Task description: Give the number of lines in the data that contain "hidden", and nothing more.
BEGIN Dataset excerpts
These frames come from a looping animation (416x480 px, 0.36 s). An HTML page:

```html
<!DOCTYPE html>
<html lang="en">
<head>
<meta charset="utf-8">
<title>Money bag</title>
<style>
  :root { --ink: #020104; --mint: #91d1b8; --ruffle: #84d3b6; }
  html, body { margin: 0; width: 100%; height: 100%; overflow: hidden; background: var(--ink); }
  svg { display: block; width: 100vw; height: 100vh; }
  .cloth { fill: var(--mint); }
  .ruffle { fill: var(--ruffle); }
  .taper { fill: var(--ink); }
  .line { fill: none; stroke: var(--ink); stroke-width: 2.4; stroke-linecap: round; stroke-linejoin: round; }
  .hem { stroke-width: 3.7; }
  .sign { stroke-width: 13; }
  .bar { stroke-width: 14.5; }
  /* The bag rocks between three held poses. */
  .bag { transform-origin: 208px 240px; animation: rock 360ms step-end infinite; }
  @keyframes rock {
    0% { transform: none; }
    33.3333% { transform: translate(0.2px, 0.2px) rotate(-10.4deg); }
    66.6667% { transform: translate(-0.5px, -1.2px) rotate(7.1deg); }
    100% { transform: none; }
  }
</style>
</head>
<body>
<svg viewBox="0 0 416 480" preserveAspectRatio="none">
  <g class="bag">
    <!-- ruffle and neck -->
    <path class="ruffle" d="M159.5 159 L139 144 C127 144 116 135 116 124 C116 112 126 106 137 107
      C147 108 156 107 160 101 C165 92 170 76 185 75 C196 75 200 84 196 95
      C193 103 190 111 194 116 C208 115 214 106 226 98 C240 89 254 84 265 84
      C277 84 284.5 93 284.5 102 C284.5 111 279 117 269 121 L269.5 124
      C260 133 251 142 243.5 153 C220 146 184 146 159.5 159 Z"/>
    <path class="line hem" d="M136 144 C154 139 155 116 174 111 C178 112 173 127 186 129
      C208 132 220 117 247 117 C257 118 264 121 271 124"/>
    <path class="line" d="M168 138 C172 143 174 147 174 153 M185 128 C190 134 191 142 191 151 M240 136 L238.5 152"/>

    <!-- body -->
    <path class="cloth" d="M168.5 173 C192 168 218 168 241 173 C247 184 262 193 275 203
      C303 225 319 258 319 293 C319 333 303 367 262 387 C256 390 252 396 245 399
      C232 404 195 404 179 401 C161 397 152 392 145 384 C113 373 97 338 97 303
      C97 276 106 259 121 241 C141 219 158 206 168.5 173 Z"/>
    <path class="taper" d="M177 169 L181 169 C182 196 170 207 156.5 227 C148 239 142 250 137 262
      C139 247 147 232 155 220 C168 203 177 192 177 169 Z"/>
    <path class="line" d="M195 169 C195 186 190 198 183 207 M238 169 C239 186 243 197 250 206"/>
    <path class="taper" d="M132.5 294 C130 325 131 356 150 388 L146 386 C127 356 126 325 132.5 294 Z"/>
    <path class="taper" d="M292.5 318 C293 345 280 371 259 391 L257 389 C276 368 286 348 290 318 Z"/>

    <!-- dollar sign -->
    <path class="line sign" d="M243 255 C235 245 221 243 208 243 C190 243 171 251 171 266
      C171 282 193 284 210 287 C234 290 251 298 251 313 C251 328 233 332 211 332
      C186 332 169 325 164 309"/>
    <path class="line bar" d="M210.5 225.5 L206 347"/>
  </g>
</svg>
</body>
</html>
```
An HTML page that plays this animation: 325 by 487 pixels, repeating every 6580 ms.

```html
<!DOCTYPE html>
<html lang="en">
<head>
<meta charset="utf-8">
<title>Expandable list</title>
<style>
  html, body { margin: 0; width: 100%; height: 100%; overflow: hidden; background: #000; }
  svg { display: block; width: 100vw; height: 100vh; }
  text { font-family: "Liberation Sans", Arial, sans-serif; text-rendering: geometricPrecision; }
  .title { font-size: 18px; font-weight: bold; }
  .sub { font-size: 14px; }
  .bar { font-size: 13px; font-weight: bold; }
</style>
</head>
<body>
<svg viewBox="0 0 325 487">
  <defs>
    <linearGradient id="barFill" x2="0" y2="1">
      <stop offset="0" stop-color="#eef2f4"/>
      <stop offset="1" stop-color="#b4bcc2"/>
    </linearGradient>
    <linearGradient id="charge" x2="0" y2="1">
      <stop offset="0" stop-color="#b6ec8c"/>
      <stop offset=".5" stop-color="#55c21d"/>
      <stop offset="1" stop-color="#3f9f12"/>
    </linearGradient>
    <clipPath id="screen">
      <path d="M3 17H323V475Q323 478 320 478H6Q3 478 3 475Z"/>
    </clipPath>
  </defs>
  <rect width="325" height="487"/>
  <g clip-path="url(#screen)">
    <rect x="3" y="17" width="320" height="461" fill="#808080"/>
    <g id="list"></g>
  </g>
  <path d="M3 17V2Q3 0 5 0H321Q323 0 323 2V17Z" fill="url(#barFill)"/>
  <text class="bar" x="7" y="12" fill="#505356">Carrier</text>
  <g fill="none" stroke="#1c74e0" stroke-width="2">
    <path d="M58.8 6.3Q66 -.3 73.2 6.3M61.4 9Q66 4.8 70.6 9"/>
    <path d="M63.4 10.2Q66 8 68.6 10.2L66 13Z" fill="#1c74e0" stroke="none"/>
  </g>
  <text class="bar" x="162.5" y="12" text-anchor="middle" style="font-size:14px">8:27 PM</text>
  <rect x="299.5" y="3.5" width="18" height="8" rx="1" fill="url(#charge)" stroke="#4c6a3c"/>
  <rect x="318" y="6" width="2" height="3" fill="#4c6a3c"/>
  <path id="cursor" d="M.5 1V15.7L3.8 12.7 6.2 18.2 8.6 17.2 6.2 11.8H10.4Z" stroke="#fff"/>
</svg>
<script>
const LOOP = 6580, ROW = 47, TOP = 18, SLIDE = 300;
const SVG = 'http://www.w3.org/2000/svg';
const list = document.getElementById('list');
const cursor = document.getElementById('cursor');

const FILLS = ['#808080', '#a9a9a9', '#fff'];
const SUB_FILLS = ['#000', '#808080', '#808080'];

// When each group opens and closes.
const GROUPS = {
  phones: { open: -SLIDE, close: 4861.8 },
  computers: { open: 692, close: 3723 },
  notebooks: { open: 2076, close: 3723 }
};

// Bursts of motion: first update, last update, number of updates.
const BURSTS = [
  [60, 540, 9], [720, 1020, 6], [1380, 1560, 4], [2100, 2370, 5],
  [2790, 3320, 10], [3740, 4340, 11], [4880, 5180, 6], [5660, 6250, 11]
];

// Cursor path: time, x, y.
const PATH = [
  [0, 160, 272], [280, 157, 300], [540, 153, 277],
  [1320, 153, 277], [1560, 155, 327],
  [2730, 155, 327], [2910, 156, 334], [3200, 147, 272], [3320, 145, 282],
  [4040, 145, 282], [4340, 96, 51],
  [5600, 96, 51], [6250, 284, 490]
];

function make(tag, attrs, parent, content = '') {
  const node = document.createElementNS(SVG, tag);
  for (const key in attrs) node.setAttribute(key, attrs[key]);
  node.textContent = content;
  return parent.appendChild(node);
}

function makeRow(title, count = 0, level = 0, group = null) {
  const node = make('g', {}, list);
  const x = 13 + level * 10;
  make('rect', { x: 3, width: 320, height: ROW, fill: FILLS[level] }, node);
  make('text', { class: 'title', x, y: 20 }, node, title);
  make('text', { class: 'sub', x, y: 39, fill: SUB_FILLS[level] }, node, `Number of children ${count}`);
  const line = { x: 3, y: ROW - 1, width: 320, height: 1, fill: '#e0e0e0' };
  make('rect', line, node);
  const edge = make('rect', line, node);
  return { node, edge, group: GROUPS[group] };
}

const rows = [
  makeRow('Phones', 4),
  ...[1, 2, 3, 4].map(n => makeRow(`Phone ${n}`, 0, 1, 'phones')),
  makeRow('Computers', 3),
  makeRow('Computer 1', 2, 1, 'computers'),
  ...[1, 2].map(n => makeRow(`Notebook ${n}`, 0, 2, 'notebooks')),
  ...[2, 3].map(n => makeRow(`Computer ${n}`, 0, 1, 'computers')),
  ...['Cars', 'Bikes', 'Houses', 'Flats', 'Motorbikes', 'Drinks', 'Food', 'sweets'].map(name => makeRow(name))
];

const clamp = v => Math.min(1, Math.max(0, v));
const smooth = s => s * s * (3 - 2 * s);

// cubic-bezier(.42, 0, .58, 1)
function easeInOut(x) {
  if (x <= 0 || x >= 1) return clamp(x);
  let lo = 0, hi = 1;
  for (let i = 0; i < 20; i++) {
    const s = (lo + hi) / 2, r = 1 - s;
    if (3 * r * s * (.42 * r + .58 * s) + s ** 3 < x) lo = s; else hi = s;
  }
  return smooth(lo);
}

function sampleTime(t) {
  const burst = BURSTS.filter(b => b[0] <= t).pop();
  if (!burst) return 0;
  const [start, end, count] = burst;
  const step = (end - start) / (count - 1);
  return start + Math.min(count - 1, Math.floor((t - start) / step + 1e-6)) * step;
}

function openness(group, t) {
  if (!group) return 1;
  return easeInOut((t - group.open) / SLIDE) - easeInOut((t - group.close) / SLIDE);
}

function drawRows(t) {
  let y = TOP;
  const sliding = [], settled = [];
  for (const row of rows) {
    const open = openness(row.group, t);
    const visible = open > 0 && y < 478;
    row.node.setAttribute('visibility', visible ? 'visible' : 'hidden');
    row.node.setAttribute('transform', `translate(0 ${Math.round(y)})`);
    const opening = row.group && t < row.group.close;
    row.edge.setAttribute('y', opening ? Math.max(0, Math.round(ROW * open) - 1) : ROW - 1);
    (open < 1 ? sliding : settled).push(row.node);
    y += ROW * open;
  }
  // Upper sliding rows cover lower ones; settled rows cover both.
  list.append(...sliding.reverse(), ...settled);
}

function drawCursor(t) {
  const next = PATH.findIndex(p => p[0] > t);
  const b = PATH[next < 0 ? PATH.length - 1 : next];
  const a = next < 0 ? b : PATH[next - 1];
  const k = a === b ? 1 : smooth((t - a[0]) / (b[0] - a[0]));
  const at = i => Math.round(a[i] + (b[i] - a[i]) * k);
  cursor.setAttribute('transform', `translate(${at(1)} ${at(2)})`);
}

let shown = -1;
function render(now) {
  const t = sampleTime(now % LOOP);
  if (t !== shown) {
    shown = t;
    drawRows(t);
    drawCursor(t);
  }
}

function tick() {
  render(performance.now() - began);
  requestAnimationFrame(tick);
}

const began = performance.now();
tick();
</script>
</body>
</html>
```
END Dataset excerpts
Solution for this problem: 3